Of gin, stockings and making what we need.
Posted on March 23, 2020
Workers at Ballito. 1944. Image: St Albans Museum
As an act of social responsibility, I’ll try to keep this as jolly as I can. Given that there’s little to add to the criticism that’s attaching itself, entirely correctly, to the government’s make-do-and-mend approach to this disaster, I’ll look for positives. I’ll start with hand sanitiser.
I need to be honest. Prior to the last few weeks, hand sanitiser had not played a part in my life. I’ll go a little further. I had always thought that people who used it on any sort of regular basis – oooh, my keyboard may be infected; help, I’ve just been too close to other people – were just a touch precious. But, yes, I get it now – keep your hands clean. And I’ll admit it: I have taken the small bottle that I kept in a rudimentary first-aid walking kit (plasters, antiseptic ointment) and slipped it in my pocket when I go out. I’m not sure that’s made me a better person.
Having made a few non-panic purchases at my local market this weekend, I was conscious of the minimal physical interactions that had taken place. Time to gel! As I sneaked the bottle from my pocket, I actually found myself glancing furtively around me, as if at a cashpoint in dangerous territory. Even two days after the event, I have to ask myself what I was concerned about. Was I worried about being mugged for a half-full 30 ml bottle of stinky raw alcohol? Was this the depths to which we’d sunk? Has gel become the new gold?
Probably not, but in a riff on the old story of turning base metal into something more precious, a whole bunch of enterprises have turned their skills and resources into producing this new must-have product. Independent brewers and distillers are using the denatured alcohol (no, me neither) used in their processes to produce tons of the stuff. The beer company BrewDog is making it for free; the gin distillery owned by former Australian cricketer, Shane Warne, has converted production and is donating the gel to hospitals. Many other companies are following this altruistic lead, although I suspect that a few, Givenchy, Guerlin, Dior – and apologies if I’m wrong on this – may still be keeping an eye on the balance sheets.

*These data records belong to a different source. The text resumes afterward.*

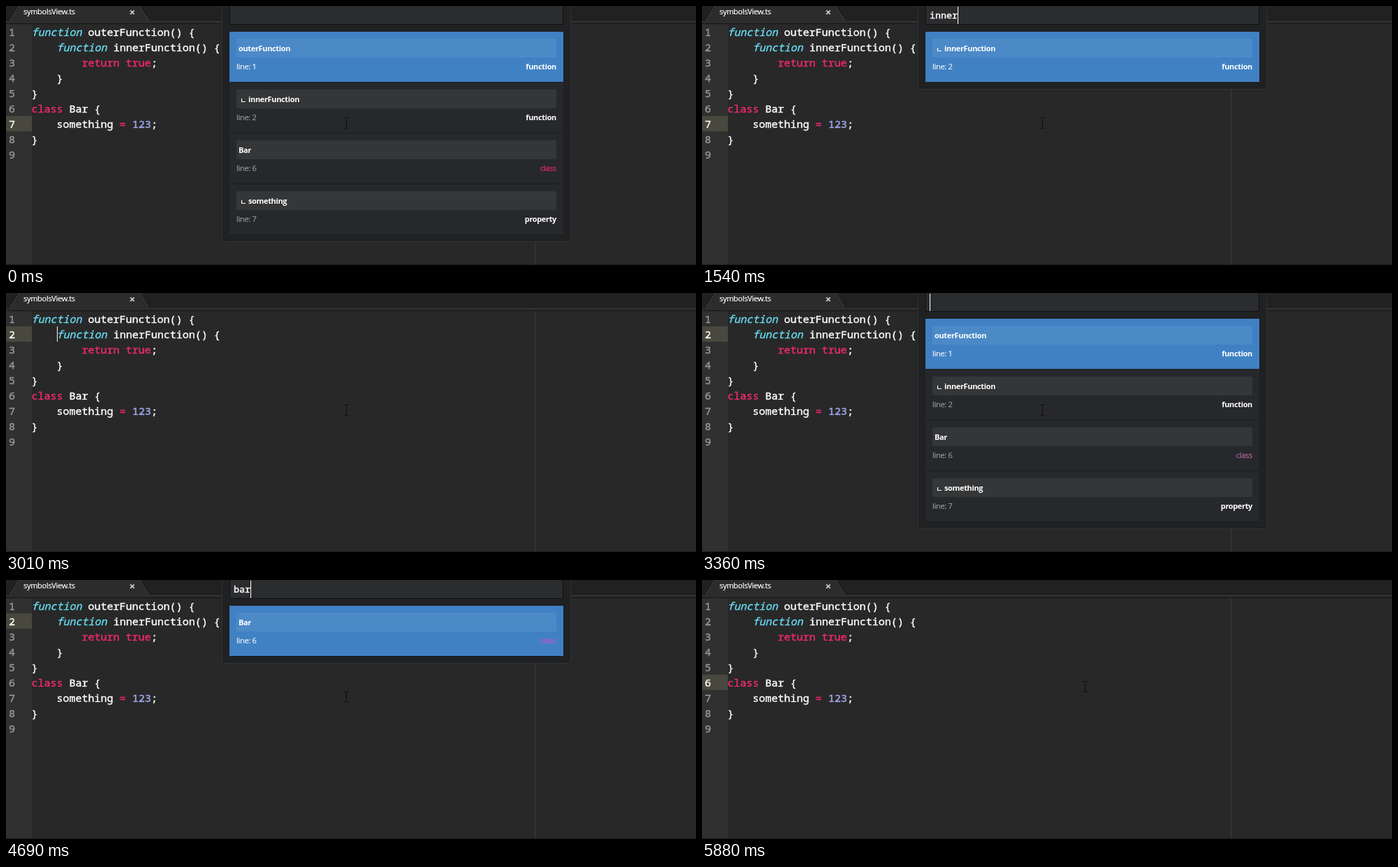
Write an HTML page that moves like this. It is 988x372 px and loops after 6.02 s.

```html
<!DOCTYPE html>
<html lang="en">
<head>
<meta charset="utf-8">
<title>Symbol search in an editor</title>
<style>
  html, body { margin: 0; width: 100%; height: 100%; overflow: hidden; background: #282828; }
  svg { display: block; width: 988px; height: 372px; }
  text { white-space: pre; color: #fff; fill: currentColor; stroke: currentColor; stroke-width: .4px; }
  .code { font: 15px "Noto Sans Mono", "DejaVu Sans Mono", monospace; }
  .num { color: #9a9a9a; }
  .kw { color: #f0296f; }
  .fn { color: #66d9ef; font-style: italic; }
  .lit { color: #a3aaeb; }
  .ui { font: 11px "Open Sans", "Noto Sans", sans-serif; letter-spacing: -.3px; stroke-width: .2px; }
  .bold { font-weight: 700; letter-spacing: -.35px; stroke-width: 0; }
  .query { font: 13.33px "Noto Sans Mono", "DejaVu Sans Mono", monospace; }
</style>
</head>
<body>
<svg viewBox="0 0 988 372">
  <rect width="988" height="372" fill="#282828"/>
  <g id="tabs">
    <rect width="988" height="21" fill="#212121"/>
    <rect y="20" width="988" height="1" fill="#151515"/>
    <rect y="21" width="988" height="1" fill="#383838"/>
    <rect y="22" width="988" height="3" fill="#2b2b2b"/>
    <rect y="25" width="988" height="1" fill="#161616"/>
    <path d="M3.5 21.5 L17.5 -1 H192.5 L206.5 21.5" fill="#2c2c2c" stroke="#131313"/>
    <path d="M4.7 22 L18.7 -1 H191.3 L205.3 22" fill="#2c2c2c" stroke="#404040" stroke-width=".9"/>
    <rect x="5" y="22" width="201" height="2" fill="#2c2c2c"/>
    <text class="ui" x="25" y="12">symbolsView.ts</text>
    <path d="M178 6.3 L183.6 11.9 M183.6 6.3 L178 11.9" stroke="#c4c4c4" stroke-width="1.9"/>
  </g>
  <rect y="26" width="37" height="346" fill="#303030"/>
  <rect x="757" y="26" width="1" height="346" fill="#3b3b3b"/>
  <rect y="371" width="988" height="1" fill="#1d1d1d"/>
  <rect id="active" width="37" height="22" fill="#49483e"/>
  <g id="code"></g>
  <rect id="caret" width="1" height="22" fill="#f8f8f0"/>
  <g id="panel"></g>
  <path id="mouse" d="M-3 -7.5 H-1 L.5 -6.5 L2 -7.5 H4 M.5 -6.5 V6.5 M-3 7.5 H-1 L.5 6.5 L2 7.5 H4" fill="none" stroke="#0d0d0d"/>
</svg>
<script>
const LOOP = 6020;
const ROW = 22, ITEM = 73;
const $ = id => document.getElementById(id);

const symbols = {
  outer: { name: "outerFunction", line: 1, kind: "function" },
  inner: { name: "innerFunction", line: 2, kind: "function", child: true },
  bar: { name: "Bar", line: 6, kind: "class" },
  some: { name: "something", line: 7, kind: "property", child: true }
};
const all = ["outer", "inner", "bar", "some"];
const fuzzy = ["inner", "some", "outer"];

const source = [
  [["fn", "function"], ["", " outerFunction() {"]],
  [["", "    "], ["fn", "function"], ["", " innerFunction() {"]],
  [["", "        "], ["kw", "return true"], ["", ";"]],
  [["", "    }"]],
  [["", "}"]],
  [["kw", "class"], ["", " Bar {"]],
  [["", "    something "], ["kw", "="], ["", " "], ["lit", "123"], ["", ";"]],
  [["", "}"]],
  []
];

// Each step: start time, active line, caret shown, query and list (panel open only)
const steps = [
  [0, 7, 0, "", all],
  [210, 7, 1, "", all],
  [560, 7, 0, "", all],
  [700, 7, 1, "i", all],
  [770, 7, 1, "i", fuzzy],
  [1190, 7, 0, "i", fuzzy],
  [1260, 7, 1, "in", fuzzy],
  [1400, 7, 1, "inn", fuzzy],
  [1470, 7, 1, "inne", ["inner"]],
  [1540, 7, 1, "inner", ["inner"]],
  [1750, 2, 1],
  [2170, 2, 0],
  [2520, 2, 1],
  [2870, 2, 0],
  [3010, 2, 1],
  [3360, 2, 1, "", all],
  [3570, 2, 0, "", all],
  [3990, 2, 1, "", all],
  [4340, 2, 0, "", all],
  [4480, 2, 1, "b", all],
  [4550, 2, 1, "ba", ["bar"]],
  [4690, 2, 1, "bar", ["bar"]],
  [5180, 6, 1],
  [5670, 6, 0]
];

// Start time and centre of the mouse pointer
const pointer = [[0, 487, 168], [5810, 520, 157], [5880, 548, 153]];

const at = (list, t) => list.findLast(entry => entry[0] <= t);
const rect = (x, y, w, h, fill) =>
  `<rect x="${x}" y="${y}" width="${w}" height="${h}" fill="${fill}"/>`;
const text = (cls, x, y, body, attrs = "") =>
  `<text class="${cls}" x="${x}" y="${y}" ${attrs}>${body}</text>`;
const baseline = line => 43 + ROW * (line - 1);

function codeMarkup(active) {
  return source.map((parts, i) => {
    const spans = parts.map(([cls, s]) => `<tspan class="${cls}">${s}</tspan>`).join("");
    const color = i + 1 === active ? 'style="color:#fff"' : "";
    return text("code num", 4, baseline(i + 1), i + 1, color) +
      text("code", 36.6, baseline(i + 1), spans);
  }).join("");
}

function kindColor(kind, selected, line) {
  if (kind !== "class") return "#fff";
  return selected ? "#c557c6" : line === 7 ? "#ee2b72" : "#b568a4";
}

function itemMarkup(key, i, activeLine) {
  const { name, line, kind, child } = symbols[key];
  const y = 37 + ITEM * i, selected = i === 0;
  const nameX = child ? 347 : 333;
  const color = `color:${kindColor(kind, selected, activeLine)}`;
  const lineColor = `style="color:${selected ? "#f2f6fa" : "#999a9c"}"`;
  return rect(320, y, 478, 72, selected ? "#4081c4" : "#27282b") +
    rect(320, y + 72, 478, 1, "#1c1d1f") +
    `<rect x="330" y="${y + 10}" width="458" height="27" rx="1.5" fill="${selected ? "#4c89c7" : "#353638"}"/>` +
    (child ? `<path d="M337.5 ${y + 23} V${y + 27.5} H343" fill="none" stroke="#fff" stroke-width="1.2"/>` : "") +
    text("ui bold", nameX, y + 28, name) +
    text("ui", 330, y + 54, `line: ${line}`, lineColor) +
    text(kind === "class" ? "ui" : "ui bold", 788, y + 54, kind, `text-anchor="end" style="${color}"`);
}

function panelMarkup(line, caret, query, list) {
  const bottom = 46.5 + ITEM * list.length;
  return `<path d="M309.5 -1 V${bottom - 3} q0 3 3 3 H805.5 q3 0 3 -3 V-1 Z" fill="#202123" stroke="#303133"/>` +
    '<path d="M320.5 -1 V26.5 H797.5 V-1" fill="#2b2c2e" stroke="#101011"/>' +
    text("query", 326, 18, query) +
    (caret ? rect(326 + 8 * query.length, 1, 1, 25, "#fff") : "") +
    list.map((key, i) => itemMarkup(key, i, line)).join("");
}

function showStep([, line, caret, query, list]) {
  $("active").setAttribute("y", 26 + ROW * (line - 1));
  $("code").innerHTML = codeMarkup(line);
  $("panel").innerHTML = list ? panelMarkup(line, caret, query, list) : "";
  const el = $("caret");
  el.setAttribute("x", line === 2 ? 73 : 37);
  el.setAttribute("y", 26 + ROW * (line - 1));
  el.setAttribute("visibility", caret && !list ? "visible" : "hidden");
}

let shown;
function draw(t) {
  const step = at(steps, t);
  if (step !== shown) showStep(shown = step);
  const [, x, y] = at(pointer, t);
  $("mouse").setAttribute("transform", `translate(${x} ${y})`);
}

const start = performance.now();
function tick() {
  draw((performance.now() - start) % LOOP);
  requestAnimationFrame(tick);
}
tick();
</script>
</body>
</html>
```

There’s a wider point here, and I’ll use a couple of examples close to my heart to make it.
I was bought up close to the factory that made some of the most famous motorcycles in the world – BSA or, in full, Birmingham Small Arms. BSA’s production units switched constantly between the manufacture of guns, its original purpose in the mid-19th century, and bicycles. In time it developed the motorcycles for which the company gained international renown. During the second world war, the military need for both rifles and motorbikes was at its peak and BSA in Small Heath went into seven-day week production. As a consequence, it was the target for many enemy air-raids, but the buildings largely survived and motorcycles became the focus when the war ended.
Just around the corner from where I live is a site that used to house the Ballito factory. Prior to the second world war it made hosiery or, more precisely, in its old-fashioned self-description, ladies’ stockings. When war started, the machinery designed to make lingerie was converted to produce ammunition and was operated by the same staff (pictured above). Close by, a makeshift nursery was hastily erected (it’s still there in the form of a crumbling, but wonderful, community centre) and a hostel for the workers was built opposite the site. After the war Ballito resumed its core business before the site was sold for one of the early Co-Op supermarkets.
From gin and beer to hand sanitiser. From guns to motorbikes. From stockings to shells. The lesson couldn’t be plainer. As a society, we have the knowledge and expertise to make almost anything we want. What’s more, we can adapt that knowledge, at the drop of a hat, to make the things we really need whenever circumstances change.
I know I vowed to be as jolly as possible, but there’ no escaping the grimness of these times. Yet there will be a future and this is as good a time as any to start thinking about the lessons to be learnt from what is happening to us. There is a centuries’ old biblical notion about turning swords into ploughshares – using our technological knowledge for the good of mankind, not its destruction. Such talk has, in recent decades, largely been dismissed as the fanciful nonsense of air-headed dreamers. I think we now know that it would be idiotic to be so dismissive: we really do have to use our know-how for the common good. We’re being given a sight of the unacceptable alternative.
OK. I’m off to wash my hands this instant.